Integrative Modelling for Shelf Seas Biogeochemistry
Our understanding of the biogeochemistry of the shelf seas is limited and many processes are poorly understood, in particular the biogeochemical budgets of carbon and nutrients. The key questions include is the UK continental shelf a source or sink for carbon and nitrogen remain unanswered. In addition there are gaps in our knowledge of some of the key physical, chemical and biological controls on biogeochemical cycles. By synthesising empirical knowledge into quantitative descriptions, computer models allow scientists to investigate the functioning of, and interactions between, ecology, biogeochemistry, anthropogenic pressures and climate.
Our overarching scientific goal is to enhance our capacity to assess the controls on biogeochemical cycling and hence to quantify with uncertainties the budgets of carbon, nitrogen, phosphorous and silicon including their response to climate, natural variability and anthropogenic stress. The underpinning strategic goal is to develop a new shelf seas biogeochemical model system, coupled to a state of the art physical model, capable of predicting regional impacts of environmental change from days to decades.
We have released the open-source SSB-ERSEM model as a modelling tool for the marine science community.
ERSEM is a numerical representation of an ecological system, studied to gain understanding of the real-life system. It is designed to simulate carbon and nutrient cycling and ecosystem response in European shelf seas and beyond. This enables scientists to make predictions about future conditions within the Earth system under anthropogenic and climate change.
PML was part of the original consortium which developed ERSEM, and has since continued to develop the original model, finding applications in a number of fields.

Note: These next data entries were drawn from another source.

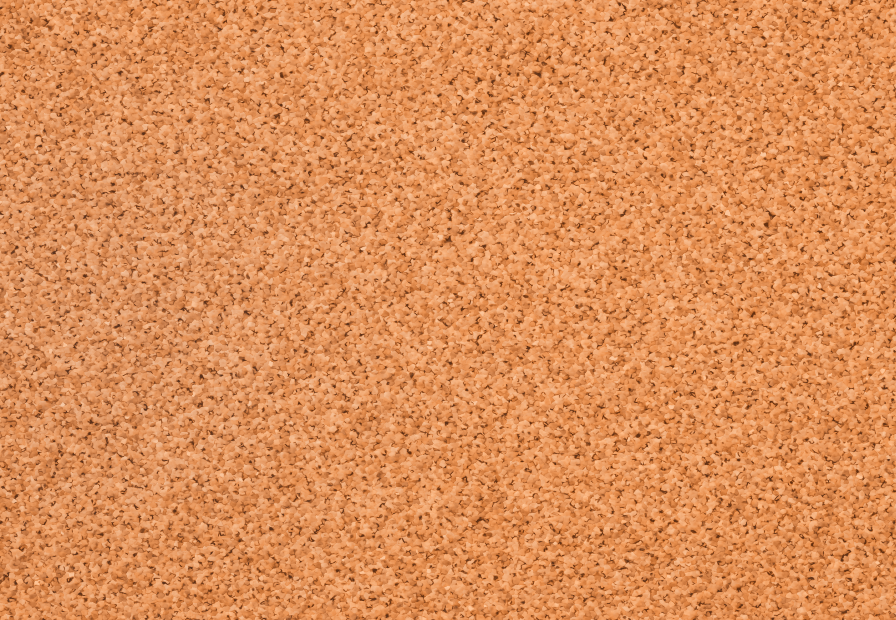
Give the GLSL for this texture, as a Shadertoy shader.

```glsl
// Fine-grained cork board: ragged pressed granules with short dark gaps and pale flecks.

// Integer hash of a lattice point, three values in 0..1
vec3 hash3(vec2 cell) {
    uvec3 v = uvec3(ivec3(ivec2(cell), 17)) * 1664525u + 1013904223u;
    v.x += v.y * v.z; v.y += v.z * v.x; v.z += v.x * v.y;
    v ^= v >> 16u;
    v.x += v.y * v.z; v.y += v.z * v.x; v.z += v.x * v.y;
    return vec3(v >> 8u) / 16777216.0;
}

float cornerSlope(vec2 cell, vec2 offset) {
    float angle = 6.28318 * hash3(cell).x;
    return dot(vec2(cos(angle), sin(angle)), offset);
}

// Gradient noise on a turned lattice, so it never lines up with the granules
float gradientNoise(vec2 p) {
    p = mat2(0.8, 0.6, -0.6, 0.8) * p;
    vec2 i = floor(p), f = p - i;
    vec2 u = f * f * f * (f * (f * 6.0 - 15.0) + 10.0);
    vec2 e = vec2(1, 0);
    return mix(mix(cornerSlope(i, f), cornerSlope(i + e, f - e), u.x),
               mix(cornerSlope(i + e.yx, f - e.yx), cornerSlope(i + 1.0, f - 1.0), u.x), u.y);
}

// Tone -1 is dark cork, 0 the body colour, +1 pale cork
vec3 corkColour(float tone) {
    vec3 body = vec3(0.912, 0.576, 0.332);
    vec3 dark = vec3(0.745, 0.415, 0.190);
    vec3 pale = vec3(0.960, 0.690, 0.485);
    vec3 gap = vec3(0.38, 0.19, 0.08);
    vec3 colour = tone < 0.0 ? mix(body, dark, min(-tone, 1.0)) : mix(body, pale, min(tone, 1.7));
    return mix(colour, gap, clamp((-tone - 1.0) / 2.0, 0.0, 1.0));
}

vec3 corkBoard(vec2 p) {
    // Nearest two granules, slightly wide, with ragged outlines
    vec2 q = p * vec2(122, 144);
    vec2 ragged = q + 0.6 * vec2(gradientNoise(q * 1.1), gradientNoise(q * 1.1 + 71.0));
    vec2 home = floor(ragged), toGrain = vec2(0);
    vec3 grain = vec3(0);
    float nearest = 9.0, second = 9.0;
    for (int y = -1; y <= 1; y++)
    for (int x = -1; x <= 1; x++) {
        vec2 cell = home + vec2(x, y);
        vec3 h = hash3(cell + 300.0);
        vec2 d = cell + h.xy - ragged;
        float dist = length(d);
        if (dist < nearest) {
            second = nearest;
            nearest = dist;
            toGrain = d;
            grain = hash3(cell + 900.0);
        } else {
            second = min(second, dist);
        }
    }

    // Granule shade, side light and surface roughness
    float tone = 0.2 + 1.45 * (grain.x - 0.5);
    tone += 0.5 * dot(toGrain, vec2(0.6, -0.8));
    tone += 0.75 * gradientNoise(q * 0.75 + 13.0) + 0.5 * gradientNoise(q * 1.5 + 29.0);

    // Gaps open only along parts of the outlines, a few of them deep
    float outline = 1.0 - smoothstep(0.05, 0.45, second - nearest);
    float opening = smoothstep(0.0, 0.4, gradientNoise(q * 0.85 + 40.0));
    float deep = smoothstep(0.2, 0.42, gradientNoise(q * 0.75 + 97.0));
    tone -= outline * (0.1 + 1.5 * opening + 2.6 * deep);

    // Rare pale flecks
    tone += 1.3 * step(grain.y, 0.006) * (1.0 - smoothstep(0.3, 0.6, nearest));

    // Broad lighting and faint mottling
    vec2 fromLight = (p - vec2(0.75, 0.66)) * vec2(0.8, 1.0);
    tone += 0.2 - 0.42 * dot(fromLight, fromLight);
    tone += 0.12 * gradientNoise(p * 7.0) + 0.2 * gradientNoise(p * 26.0);

    // Duller haze on the left, hue differing by granule
    vec2 fromHaze = p - vec2(0.15, 0.5);
    float haze = exp(-5.0 * dot(fromHaze, fromHaze));
    return corkColour(tone) + haze * vec3(-0.03, 0.0, 0.03)
         + (grain.z - 0.5) * vec3(-0.025, 0.015, 0.05);
}

void mainImage(out vec4 fragColor, in vec2 fragCoord) {
    // Rotated four-sample smoothing
    vec3 colour = vec3(0);
    for (int i = 0; i < 4; i++) {
        float angle = 1.5708 * float(i) + 0.46;
        vec2 offset = 0.34 * vec2(cos(angle), sin(angle));
        colour += corkBoard((fragCoord + offset) / iResolution.y);
    }
    fragColor = vec4(clamp(colour / 4.0, 0.0, 1.0), 1.0);
}
```
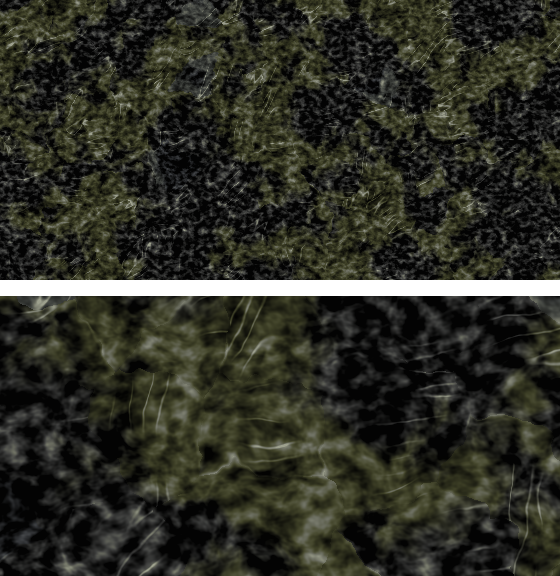
Top: the whole. Bottom: its middle third, enlarged.
This texture is drawn by a WebGL 2 fragment shader. Its source:

```glsl
#version 300 es
precision highp float;
// Dark polished granite: olive crystals, black ground, grey flecks and fine pale veins.

uniform vec2 u_resolution;
out vec4 fragColor;

float hash(vec2 cell) {
    uvec2 k = uvec2(ivec2(cell)) * uvec2(1597u, 3571u);
    uint h = (k.x ^ (k.y << 7)) * 277803u + k.y;
    h = (h ^ (h >> 15)) * 73471u;
    h = (h ^ (h >> 13)) * 92821u;
    return float((h ^ (h >> 16)) & 65535u) / 65536.0;
}

float cornerSlope(vec2 cell, vec2 offset) {
    float angle = 6.2832 * hash(cell);
    return dot(vec2(cos(angle), sin(angle)), offset);
}

float gradientNoise(vec2 p) {
    vec2 i = floor(p), f = p - i;
    vec2 u = f * f * f * (f * (f * 6.0 - 15.0) + 10.0);
    vec2 e = vec2(1.0, 0.0);
    return mix(mix(cornerSlope(i, f), cornerSlope(i + e, f - e), u.x),
               mix(cornerSlope(i + e.yx, f - e.yx), cornerSlope(i + 1.0, f - 1.0), u.x), u.y);
}

float fbm(vec2 p, int octaves) {
    float sum = 0.0, amplitude = 1.0;
    for (int i = 0; i < octaves; i++) {
        sum += amplitude * gradientNoise(p);
        p = mat2(1.6, 1.2, -1.2, 1.6) * p + 17.3;
        amplitude *= 0.5;
    }
    return sum;
}

// Returns two random values of the nearest crystal and the gap to its neighbour.
vec3 crystal(vec2 p) {
    vec2 base = floor(p), nearestCell = base;
    float nearest = 9.0, second = 9.0;
    for (int y = -1; y <= 1; y++) {
        for (int x = -1; x <= 1; x++) {
            vec2 cell = base + vec2(x, y);
            float d = distance(p, cell + vec2(hash(cell + 31.0), hash(cell + 67.0)));
            if (d < nearest) {
                second = nearest;
                nearest = d;
                nearestCell = cell;
            } else {
                second = min(second, d);
            }
        }
    }
    return vec3(hash(nearestCell + 113.0), hash(nearestCell + 211.0), second - nearest);
}

void main() {
    vec2 p = gl_FragCoord.xy / u_resolution.y;

    // Ragged coordinates for broken crystal outlines
    vec2 warp = vec2(fbm(p * 9.0 + 3.1, 4), fbm(p * 9.0 + 41.7, 4));
    vec2 w = p + 0.045 * warp;
    vec3 grain = crystal(w * 7.5);

    // Olive patches against black ground
    float medium = fbm(w * 13.0 + 23.0, 4);
    float patches = fbm(p * 3.2 + 7.4, 3) + 0.4 * (grain.x - 0.5) + 0.3 * medium;
    float olive = smoothstep(-0.13, 0.15, patches);

    // Fibres and veins follow the direction of each crystal
    float angle = mix(0.1, 1.7, grain.y * grain.y);
    vec2 q = mat2(cos(angle), -sin(angle), sin(angle), cos(angle)) * (p + 0.012 * warp);
    float fibre = gradientNoise(q * vec2(13.0, 52.0) + 5.0);
    float vein = 1.0 - smoothstep(0.0, 0.08, abs(gradientNoise(q * vec2(7.0, 36.0) + 61.0)));
    vein *= smoothstep(0.0, 0.3, gradientNoise(p * 9.0 + 83.0));
    float rim = 1.0 - smoothstep(0.0, 0.07, grain.z);
    rim *= smoothstep(0.0, 0.35, gradientNoise(p * 16.0 + 97.0));

    // Fine mineral flecks, strongest in the black ground
    float fleck = fbm((p + 0.01 * warp) * vec2(42.0, 54.0) + 12.0, 3);

    float level = 1.15 * (olive - 0.5) + 1.6 * medium + mix(3.6, 2.2, olive) * fleck
                + 1.3 * fibre * olive + 1.8 * vein + 1.1 * rim - 0.12;
    float high = max(level, 0.0);
    float tone = max(0.15 + 0.1 * level + 0.012 * high * high, 0.012);

    // Olive and neutral tints, paler in the highlights
    vec3 tint = mix(vec3(0.98, 0.99, 0.97), vec3(1.0, 1.03, 0.62), olive);
    tint = mix(tint, vec3(0.95, 1.0, 1.08), 0.7 * step(0.95, grain.x) * step(0.5, grain.y));
    tint = mix(tint, vec3(1.0, 1.02, 0.9), smoothstep(0.22, 0.45, tone));
    fragColor = vec4(min(tone, 0.62) * tint, 1.0);
}
```
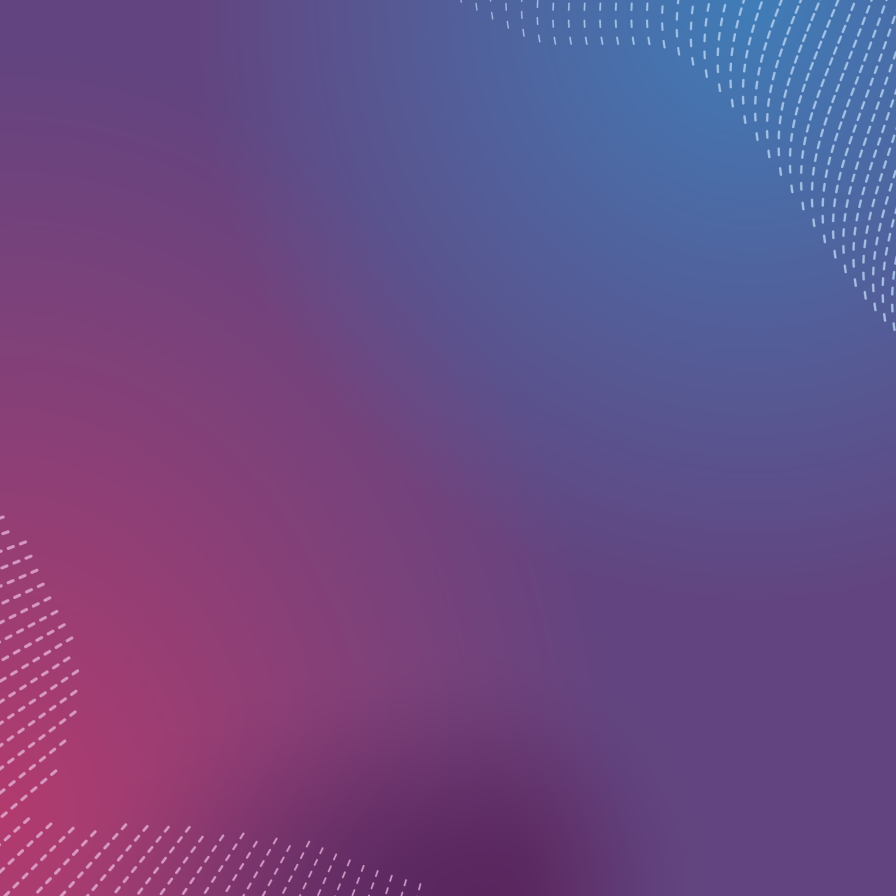
Give the GLSL for this background, as a Shadertoy shader.

```glsl
// Purple, pink and blue gradient backdrop with two corner meshes of flowing dashes.

const vec3 PURPLE = vec3(0.385, 0.268, 0.500);
const vec3 PINK   = vec3(0.700, 0.230, 0.430);
const vec3 PLUM   = vec3(0.350, 0.150, 0.370);
const vec3 BLUE   = vec3(0.250, 0.490, 0.720);
const vec3 ICE    = vec3(0.700, 0.810, 0.940);
const vec3 ROSE   = vec3(0.880, 0.660, 0.820);

const vec2 FAN_CENTER = vec2(0.63, 0.62);

// Linear falloff from 1 at the center to 0 on an ellipse.
float glow(vec2 p, vec2 center, vec2 radii) {
    return max(1.0 - length((p - center) / radii), 0.0);
}

float smoothMax(float a, float b, float k) {
    float h = max(k - abs(a - b), 0.0) / k;
    return max(a, b) + 0.25 * k * h * h;
}

// Background: overlapping elliptical glows.
vec3 backdrop(vec2 p) {
    vec3 color = mix(PURPLE, PINK, glow(p, vec2(0.0, 0.09), vec2(0.69, 0.85)));
    float plumWidth = mix(0.48, 0.25, smoothstep(0.44, 0.64, p.x));
    float plum = glow(p, vec2(0.54, 0.0), vec2(plumWidth, 0.28));
    color = mix(color, PLUM, smoothstep(0.0, 1.0, plum));
    return mix(color, BLUE, glow(p, vec2(0.84, 1.0), vec2(0.63, 0.68)));
}

// Height above the lower edge of the top mesh; positive inside.
float topRegion(vec2 p) {
    float depth = 0.055 * smoothstep(0.48, 0.62, p.x)
                + 0.35 * smoothstep(0.72, 1.06, p.x);
    return depth - (1.0 - p.y);
}

// Line number and position along the line, in dash periods.
vec2 topGrid(vec2 p) {
    float rise = topRegion(p);
    float bend = 0.26 * rise + 0.028 * (exp(-max(rise, -0.05) / 0.055) - 1.0);
    float line = p.x - bend;
    float crowding = max(line - 0.72, 0.0);
    return vec2((line + 1.2 * crowding * crowding) / 0.0175, rise / 0.019);
}

// Union of the left lobe and the bottom strip; positive inside.
float bottomRegion(vec2 p) {
    float lobeY = (p.y - 0.24) / 0.19;
    float lobe = 0.087 * (1.0 - lobeY * lobeY) - p.x;
    float stripX = p.x / 0.49;
    float strip = 0.079 * (1.0 - stripX * stripX * stripX * stripX) - p.y;
    return smoothMax(lobe, strip, 0.025);
}

// Fan of straight lines converging on one point.
vec2 bottomGrid(vec2 p) {
    vec2 d = FAN_CENTER - p;
    return vec2(atan(d.y, d.x) / 0.0265, length(d) / 0.0145);
}

// Inverse Jacobian: maps grid steps back to canvas steps.
mat2 gridToCanvas(vec2 grid) {
    return inverse(mat2(dFdx(grid), dFdy(grid)) * iResolution.y);
}

// Canvas offset from the middle of the nearest grid cell.
vec2 cellOffset(vec2 grid, mat2 toCanvas) {
    return toCanvas * (fract(grid) - 0.5);
}

// Rounded stroke along a direction.
float dash(vec2 offset, vec2 direction, float halfLength, float radius) {
    vec2 axis = normalize(direction);
    float along = clamp(dot(offset, axis), -halfLength, halfLength);
    float d = length(offset - along * axis) - radius;
    float blur = 0.75 / iResolution.y;
    return 1.0 - smoothstep(-blur, blur, d);
}

void mainImage(out vec4 fragColor, in vec2 fragCoord) {
    vec2 p = fragCoord / iResolution.y;
    vec3 color = backdrop(fragCoord / iResolution.xy);

    // Top right mesh.
    vec2 grid = topGrid(p);
    mat2 toCanvas = gridToCanvas(grid);
    vec2 offset = cellOffset(grid, toCanvas);
    float inside = step(0.0, topRegion(p - offset));
    float size = mix(0.0007, 0.0013, smoothstep(0.5, 0.85, p.x));
    float mark = dash(offset, toCanvas[1], 0.0036, size);
    color = mix(color, ICE, 0.85 * mark * inside);

    // Bottom left mesh.
    grid = bottomGrid(p);
    toCanvas = gridToCanvas(grid);
    offset = cellOffset(grid, toCanvas);
    inside = step(0.0, bottomRegion(p - offset));
    size = mix(0.0017, 0.0010, smoothstep(0.05, 0.4, p.x));
    mark = dash(offset, toCanvas[1], 0.0030, size);
    color = mix(color, ROSE, 0.85 * mark * inside);

    fragColor = vec4(color, 1.0);
}
```
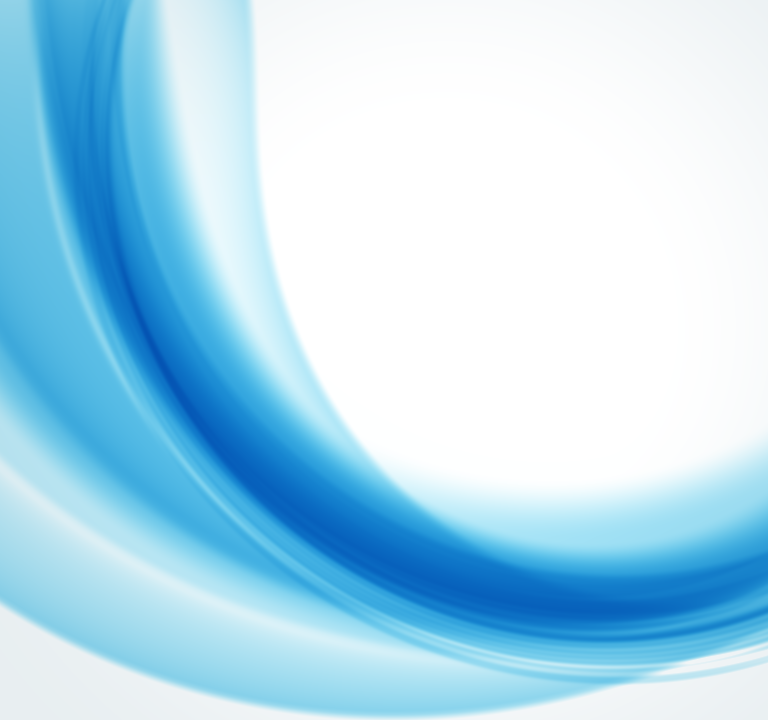
Give the GLSL for this background, as a WebGL 1 fragment shader.

```glsl
precision highp float;
// Translucent blue ribbons sweeping from the top left round to the right edge.
// Every ribbon is a polar curve about one pivot, given by its radius at four
// angles; ribbons add optical depth, which then tints a soft white backdrop.
uniform vec2 u_resolution;

const vec2 PIVOT = vec2(0.831, 1.0);
const float ANGLE_STEP = 0.628319;               // 36 degrees between knots
const vec3 ABSORPTION = vec3(1.0, 0.27, 0.085);  // turns depth into blue

// Radii of the guiding curves, from the top edge round to the right edge
const vec4 VEIL_EDGE = vec4(0.485, 0.568, 0.755, 0.859);
const vec4 GLOW_EDGE = vec4(0.706, 0.699, 0.679, 0.636);
const vec4 BODY_EDGE = vec4(0.596, 0.630, 0.734, 0.720);
const vec4 CORE_INNER = vec4(0.658, 0.723, 0.785, 0.803);
const vec4 CORE_OUTER = vec4(0.783, 0.806, 0.866, 0.838);
const vec4 CROSSING = vec4(0.651, 0.778, 0.870, 0.875);
const vec4 GLINT = vec4(0.776, 0.838, 0.907, 0.921);
const vec4 FOLD_LINE = vec4(0.956, 0.949, 0.907, 0.900);
const vec4 MID_EDGE = vec4(1.011, 1.018, 0.949, 0.950);
const vec4 SHEEN = vec4(1.110, 1.053, 0.945, 0.942);
const vec4 OUTER_EDGE = vec4(1.247, 1.216, 1.048, 0.893);

// Four random values from one seed
vec4 hash4(float seed) {
  vec4 q = fract(seed * vec4(0.1031, 0.1030, 0.0973, 0.1099));
  q += dot(q, q.wzxy + 33.33);
  return fract((q.xxyz + q.yzzw) * q.zywx);
}

// Cubic through four knots placed at s = 0, 1, 2, 3
float along(vec4 knots, float s) {
  float a = s - 1.0, b = s - 2.0, c = s - 3.0;
  return dot(knots, vec4(-a * b * c / 6.0, s * b * c / 2.0,
                         -s * a * c / 2.0, s * a * b / 6.0));
}

float strength(vec4 knots, float s) {
  return max(along(knots, s), 0.0);
}

// Filled band between two radii, each side with its own softness
float sheet(float r, float inner, float outer, float softIn, float softOut) {
  return smoothstep(0.0, softIn, r - inner)
       * (1.0 - smoothstep(-softOut, 0.0, r - outer));
}

// Crisp edge at d = 0 that fades away over the tail on the positive side
float fold(float d, float soft, float tail) {
  return smoothstep(-soft, soft, d) * exp(-max(d, 0.0) / tail);
}

// Symmetric soft line
float strand(float d, float width) {
  return exp(-d * d / (width * width));
}

// Broad translucent ribbons
float ribbonDepth(float r, float s) {
  float veil = along(VEIL_EDGE, s);
  float body = along(BODY_EDGE, s);
  float coreIn = along(CORE_INNER, s);
  float coreOut = along(CORE_OUTER, s);
  float mid = along(MID_EDGE, s);
  float rim = along(OUTER_EDGE, s);
  float bodySoft = along(vec4(0.035, 0.085, 0.060, 0.090), s);
  float depth = fold(r - veil, 0.010, 0.055) * strength(vec4(0.40, 0.32, 0.45, 0.0), s);
  depth += sheet(r, along(GLOW_EDGE, s), coreOut, 0.085, 0.05)
         * strength(vec4(0.0, 0.0, 0.32, 0.42), s);
  depth += sheet(r, body, coreOut + 0.02, bodySoft, 0.045)
         * strength(vec4(0.50, 1.40, 1.55, 1.20), s);
  depth += sheet(r, coreIn, mid, 0.045, 0.060) * strength(vec4(0.45, 0.95, 0.80, 0.45), s);
  depth += sheet(r, mid - 0.05, rim, 0.05, 0.012) * strength(vec4(0.25, 0.25, 0.28, 0.15), s);
  return depth + 0.38 * fold(rim - r, 0.006, 0.055);
}

// Dark creases and pale glints that follow the ribbons
float creaseDepth(float r, float s) {
  float depth = fold(r - along(CORE_INNER, s), 0.008, 0.025)
              * strength(vec4(0.65, 0.55, 0.60, 0.75), s);
  depth += fold(along(CORE_OUTER, s) - r, 0.014, 0.030)
         * strength(vec4(0.55, 0.80, 0.90, 0.60), s);
  depth += strand(r - along(CROSSING, s), 0.006) * strength(vec4(0.35, 0.50, 0.80, 0.95), s);
  depth += fold(along(FOLD_LINE, s) - r, 0.016, 0.040)
         * strength(vec4(0.40, 0.60, 0.50, 0.20), s);
  depth -= strand(r - along(GLINT, s), 0.007) * strength(vec4(0.0, 0.40, 0.35, 0.15), s);
  return depth - 0.28 * fold(r - along(SHEEN, s), 0.012, 0.030);
}

// Scattered fine strands in the core and loose threads fanning to the right
float strandDepth(float r, float s) {
  float depth = 0.0;
  for (int i = 0; i < 16; i++) {
    vec4 h = hash4(float(i) + 3.0);
    vec4 path = mix(mix(CORE_INNER, CORE_OUTER, h.x), CROSSING, 0.7 * h.y);
    float d = r - along(path + (h - 0.5) * 0.03, s);
    depth += (h.w - 0.35) * fold(h.z > 0.5 ? d : -d, 0.004, 0.014)
           * strength(vec4(0.25, 0.60, 0.70, 0.65), s);
  }
  for (int i = 0; i < 9; i++) {
    float f = (float(i) + hash4(float(i) + 40.0).x) / 9.0;
    vec4 path = mix(CROSSING, vec4(0.690, 0.835, 0.930, 0.950), f);
    depth += strand(r - along(path, s), 0.0035) * strength(vec4(0.12, 0.14, 0.22, 0.30), s);
  }
  return depth;
}

void main() {
  vec2 p = gl_FragCoord.xy / u_resolution.y;
  vec2 arm = PIVOT - p;
  float r = length(arm);
  float s = min(atan(arm.y, arm.x) / ANGLE_STEP, 3.2);

  float shade = smoothstep(0.28, 0.78, distance(p, vec2(0.62, 0.54)));
  vec3 backdrop = mix(vec3(1.0), vec3(0.91, 0.935, 0.945), shade);
  float depth = ribbonDepth(r, s) + creaseDepth(r, s) + strandDepth(r, s);
  gl_FragColor = vec4(backdrop * exp(-max(depth, 0.0) * ABSORPTION), 1.0);
}
```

Working in collaboration with Cefas, NOC and UKMO, this version brings together aspects of ERSEM developments made at PML, Cefas and NIOZ.
By making the model open access and freely available to all including full documentation, the scientists involved hope to foster collaborations within the scientific community, as well as improve transparency and sharing on a global scale. It will also allow the monitoring of ERSEM’s user base, providing adequate and rapid support, enabling them to assess and increase its impact in order to further enhance and refine the model.
The open access model is being made available through the Shelf Seas Biogeochemistry programme, which is funded by the Natural Environment Research Council (NERC) and the Department for Environment, Food & Rural Affairs (Defra).